The YIP was founded by Tom Forcade and was inspired by the political ambitions of the YMCA, a group that the founders had helped found. The YIP was established with the intention of getting “more peace and less war,” and its members protested the Vietnam War and many of the wars that have followed in its wake. This activism led to its chief strategist, Robin D. G. Owens, developing a plan to use solar power to power the Earth. Inspired by the work of J. Gregory Puckett, a professor of nuclear physics at the University of Texas at Dallas, Owens came up with the idea of a “solar furnace” to harness solar energy. Using a process known as neutron activation, this innovative idea would harness the power of the sun to generate electricity. This approach would be more efficient and cleaner than other methods, such as solar panels, which convert sunlight directly into electricity. Owens and his team built a working model of the reactor, known as Solartron, and presented their findings at a conference in California in 1970. This conference, which was organized by the Institute for Energy Analysis, was attended by over 200 nuclear physicists from around the world. The following year, the design of the reactor was finalized and it was given the official name: Sollatron.
The year is 1971, and the United States is in the middle of a fuel crisis. Fuelled in part by the energy crisis and environmental concerns, the nation’s population is searching for new and sustainable ways to generate electricity. It is at this point that the Sollatron and other similar designs are considered for mass production. Unfortunately, these reactors are not without their flaws. They are known for being large and bulky, which makes shipping them for installation at power plants difficult. This problem is compounded by the fact that they are also extremely expensive to build – the Sollatron alone cost around $600,000 to $800,000 in 1971 prices. Furthermore, they are prone to mechanical failure, which is why most nuclear physicists who test them never use them for power generation, but instead store them for future use in case of an emergency. As demand for sustainable energy sources continues to grow, this problem will likely be solved soon. However, despite all their flaws, these designs did change the course of history.

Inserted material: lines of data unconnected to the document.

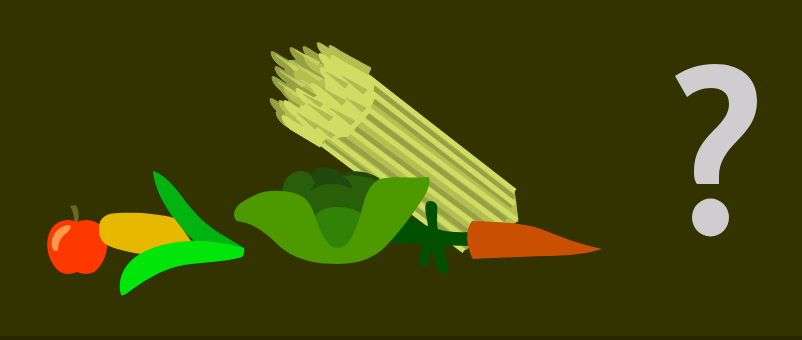
<!DOCTYPE html>
<html lang="en">
<head>
<meta charset="utf-8">
<title>Vegetable row</title>
<style>
:root {
  --ground: #333300;
  --ground-edge: #292900;
  --apple: #ff3800;
  --apple-shine: #ff9a4a;
  --apple-stem: #6b6a1c;
  --corn: #e6b800;
  --husk-dark: #00b310;
  --husk-light: #00e60a;
  --celery-shade: #98a045;
  --celery-mid: #b3bf50;
  --celery-light: #cfdd62;
  --head-dark: #1f4a0c;
  --head-mid: #285f08;
  --head-light: #338208;
  --leaf: #4d9900;
  --carrot: #c85000;
  --carrot-top: #005000;
  --mark: #cfcdd0;
}
html, body { margin: 0; overflow: hidden; background: var(--ground); }
.scene { display: block; width: 802px; height: 340px; }
.ground { fill: var(--ground); }
.ground-edge { fill: var(--ground-edge); }
.apple { fill: var(--apple); }
.shine { fill: var(--apple-shine); }
.stem { fill: var(--apple-stem); }
.corn { fill: var(--corn); }
.husk-dark { fill: var(--husk-dark); }
.husk-light { fill: var(--husk-light); }
.shade { fill: var(--celery-shade); stroke: var(--celery-shade); }
.mid { fill: var(--celery-mid); stroke: var(--celery-mid); }
.light { fill: var(--celery-light); stroke: var(--celery-light); }
.stalks path { fill: none; stroke-width: 5; }
.tips { stroke: none; }
.head-dark { fill: var(--head-dark); }
.head-mid { fill: var(--head-mid); }
.head-light { fill: var(--head-light); }
.leaf { fill: var(--leaf); }
.carrot { fill: var(--carrot); }
.carrot-top { fill: var(--carrot-top); }
.mark { fill: var(--mark); }
</style>
</head>
<body>
<svg class="scene" viewBox="0 0 802 340" role="img" aria-label="Apple, corn, cabbage, celery and carrot in a row, then a question mark">
  <defs>
    <path id="tip" d="M0 0Q1-2 11 5L42 22 38 31 8 13Q0 6 0 0Z"/>
  </defs>

  <rect class="ground" width="802" height="340"/>
  <rect class="ground-edge" y="336" width="802" height="4"/>

  <g id="celery">
    <g class="stalks">
      <polygon class="mid" stroke="none" points="345,62 372,77 514,190 516,204 518,221 490,236 462,251 318,142 290,110"/>
      <path class="light" d="M362 72L515 191"/>
      <path class="shade" d="M362 79L514 198"/>
      <path class="light" d="M358 82L515 204"/>
      <path class="shade" d="M355 87L511 208"/>
      <path class="mid" d="M355 93L514 214"/>
      <path class="light" d="M355 99L517 220"/>
      <path class="shade" d="M352 104L506 220"/>
      <path class="light" d="M350 110L502 224"/>
      <path class="mid" d="M348 116L499 229"/>
      <path class="shade" d="M343 119L492 230"/>
      <path class="light" d="M340 123L488 234"/>
      <path class="mid" d="M336 127L484 238"/>
      <path class="shade" d="M333 131L480 241"/>
      <path class="light" d="M329 136L474 245"/>
      <path class="shade" d="M322 140L468 248"/>
      <path class="light" d="M318 141L464 251"/>
    </g>
    <polygon class="shade" points="284,62 318,56 340,68 330,120 290,110"/>
    <g class="tips">
      <g class="shade">
        <use href="#tip" x="271" y="52"/>
        <use href="#tip" x="290" y="48"/>
        <use href="#tip" x="303" y="47"/>
        <use href="#tip" x="317" y="43"/>
        <use href="#tip" x="275" y="67"/>
        <use href="#tip" x="272" y="77"/>
        <use href="#tip" x="280" y="86"/>
        <use href="#tip" x="270" y="99"/>
        <use href="#tip" x="276" y="112"/>
      </g>
      <g class="mid">
        <use href="#tip" x="318" y="44"/>
        <use href="#tip" x="329" y="46"/>
        <use href="#tip" x="304" y="56"/>
        <use href="#tip" x="289" y="61"/>
        <use href="#tip" x="294" y="73"/>
        <use href="#tip" x="284" y="87"/>
        <use href="#tip" x="279" y="101"/>
        <use href="#tip" x="285" y="113"/>
      </g>
      <g class="light">
        <polygon points="324,62 352,66 374,84 370,112 348,136 318,140 296,118 308,100 326,92"/>
        <use href="#tip" x="319" y="54"/>
        <use href="#tip" x="331" y="56"/>
        <use href="#tip" x="320" y="68"/>
        <use href="#tip" x="334" y="73"/>
        <use href="#tip" x="311" y="84"/>
        <use href="#tip" x="296" y="89"/>
        <use href="#tip" x="284" y="101"/>
        <use href="#tip" x="300" y="106"/>
        <use href="#tip" x="282" y="116"/>
      </g>
      <g class="shade" opacity=".55">
        <path d="M326 72l22 12-3 4zM322 88l24 13-4 4zM342 76l25 14-4 4zM308 104l25 13-4 4zM297 113l22 13-4 3zM330 108l25 13-4 4zM315 124l20 11-4 3zM346 98l20 10-4 4zM303 94l20 10-3 3z"/>
      </g>
      <g class="light" opacity=".7">
        <path d="M276 55l23 14-3 2zM295 50l25 12-3 3zM280 71l25 14-3 2zM278 82l22 13-3 2zM298 66l24 13-3 2zM301 80l21 11-3 2z"/>
      </g>
    </g>
  </g>

  <g id="carrot">
    <path class="carrot-top" d="M380 240C391 233 403 220 416 218Q423 226 428 226C427 217 423 207 427 202Q433 199 437 205C438 213 436 222 438 229Q450 233 468 232V246Q453 245 444 246C443 255 450 263 448 271Q444 276 439 272C435 264 435 255 431 250C428 257 432 263 426 267Q420 268 419 261C419 254 424 249 420 243Q400 246 380 240Z"/>
    <path class="carrot" d="M472 221C495 222 522 222 541 229C563 238 583 245 602 249C582 255 563 256 542 256C518 257 494 258 473 259Q468 250 467 239Q467 227 472 221Z"/>
  </g>

  <g id="cabbage">
    <path class="head-dark" d="M281 196Q281 174 300 171Q308 171 312 174Q317 165 327 168Q337 168 341 174Q360 167 379 178L384 220H300Z"/>
    <path class="head-mid" d="M283 188Q287 171 302 171Q315 173 317 192L308 202H283ZM333 184Q340 173 358 176Q373 177 379 184L366 214 340 206Z"/>
    <path class="head-dark" d="M308 196Q315 177 330 174Q346 174 352 186L348 202H310Z"/>
    <path class="head-mid" d="M304 202Q309 184 333 184Q354 185 365 200L358 232H318Z"/>
    <path class="head-light" d="M312 222Q318 206 338 207Q353 207 362 214L354 250H322Z"/>
    <path class="leaf" d="M234 214C235 204 244 201 253 196C266 189 283 190 297 194C311 199 313 211 317 222C321 234 328 248 338 248C350 247 354 232 359 220C364 203 366 187 378 180C391 175 411 179 429 177C431 187 425 195 420 203C409 219 398 234 384 248C373 258 359 264 337 264C311 264 291 258 276 243C264 231 252 223 237 221Q234 219 234 214Z"/>
  </g>

  <g id="apple">
    <path class="stem" d="M70 206L76 205Q80 213 78 223H74Q75 214 70 206Z"/>
    <path class="apple" d="M77 222C87 217 102 221 106 234C110 249 104 265 94 272Q86 276 77 272Q68 276 60 272C50 264 44 248 49 234C53 221 67 217 77 222Z"/>
    <path class="shine" d="M69 225C58 226 50 236 52 247Q54 253 58 250C58 241 62 236 68 232Q73 226 69 225Z"/>
  </g>

  <g id="corn">
    <path class="husk-dark" d="M153 171C164 174 175 187 183 198C194 213 207 226 221 234L244 248 226 252C208 251 194 243 183 230C169 213 155 193 153 171Z"/>
    <path class="corn" d="M99 228C99 217 107 213 119 213C139 212 160 214 174 218Q182 228 191 241Q173 246 149 255C132 253 112 249 104 243Q98 237 99 228Z"/>
    <path class="husk-light" d="M121 295C117 283 122 268 134 258C149 246 171 242 190 241C209 240 226 244 244 248Q245 254 242 257C225 262 204 262 184 265C160 269 141 283 126 294Q123 296 121 295Z"/>
  </g>

  <g id="question-mark" class="mark" role="img" aria-label="?">
    <path d="M675 76C687 68 700 64 715 64C740 64 757 77 757 101C757 118 749 129 737 141C725 153 719 163 719 176V184H697C694 180 694 175 694 171C694 153 702 142 714 130C724 120 729 113 729 104C729 93 722 88 711 88C702 88 695 91 687 97Z"/>
    <ellipse cx="710.5" cy="217.5" rx="18.5" ry="19"/>
  </g>
</svg>
</body>
</html>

They are now recognized as the pioneer of solar thermal energy, which is used extensively in solar power plants around the world today.
The Rise Of The Solar Power Movement
It is often said that the modern era of space exploration began with the Apollo program. Although that might be true, the true pioneers of the space age lie elsewhere. It was in fact the late 1960s and early 1970s that saw the rise of the green movement and Earth-bound eco-warriors, many of whom saw the space program as a symbol of American imperialism and the Vietnam War. It was during this time that many alternative fuel sources were considered, from photovoltaic cells to wind power. The Yippies were at the forefront of this movement and used their anti-war platform to argue for the widespread use of solar energy to power the country. This was partly due to their opposition to the Vietnam War and the excessive use of energy that was fueled by it, but it was also because of their opposition to traditional forms of energy generation and what they saw as America’s addiction to fossil fuels. They used their slogan, “Solar Power, Abolition Of War,” to promote their message. However, this was a tough sell to the American public, who were more likely to support the military effort than question it.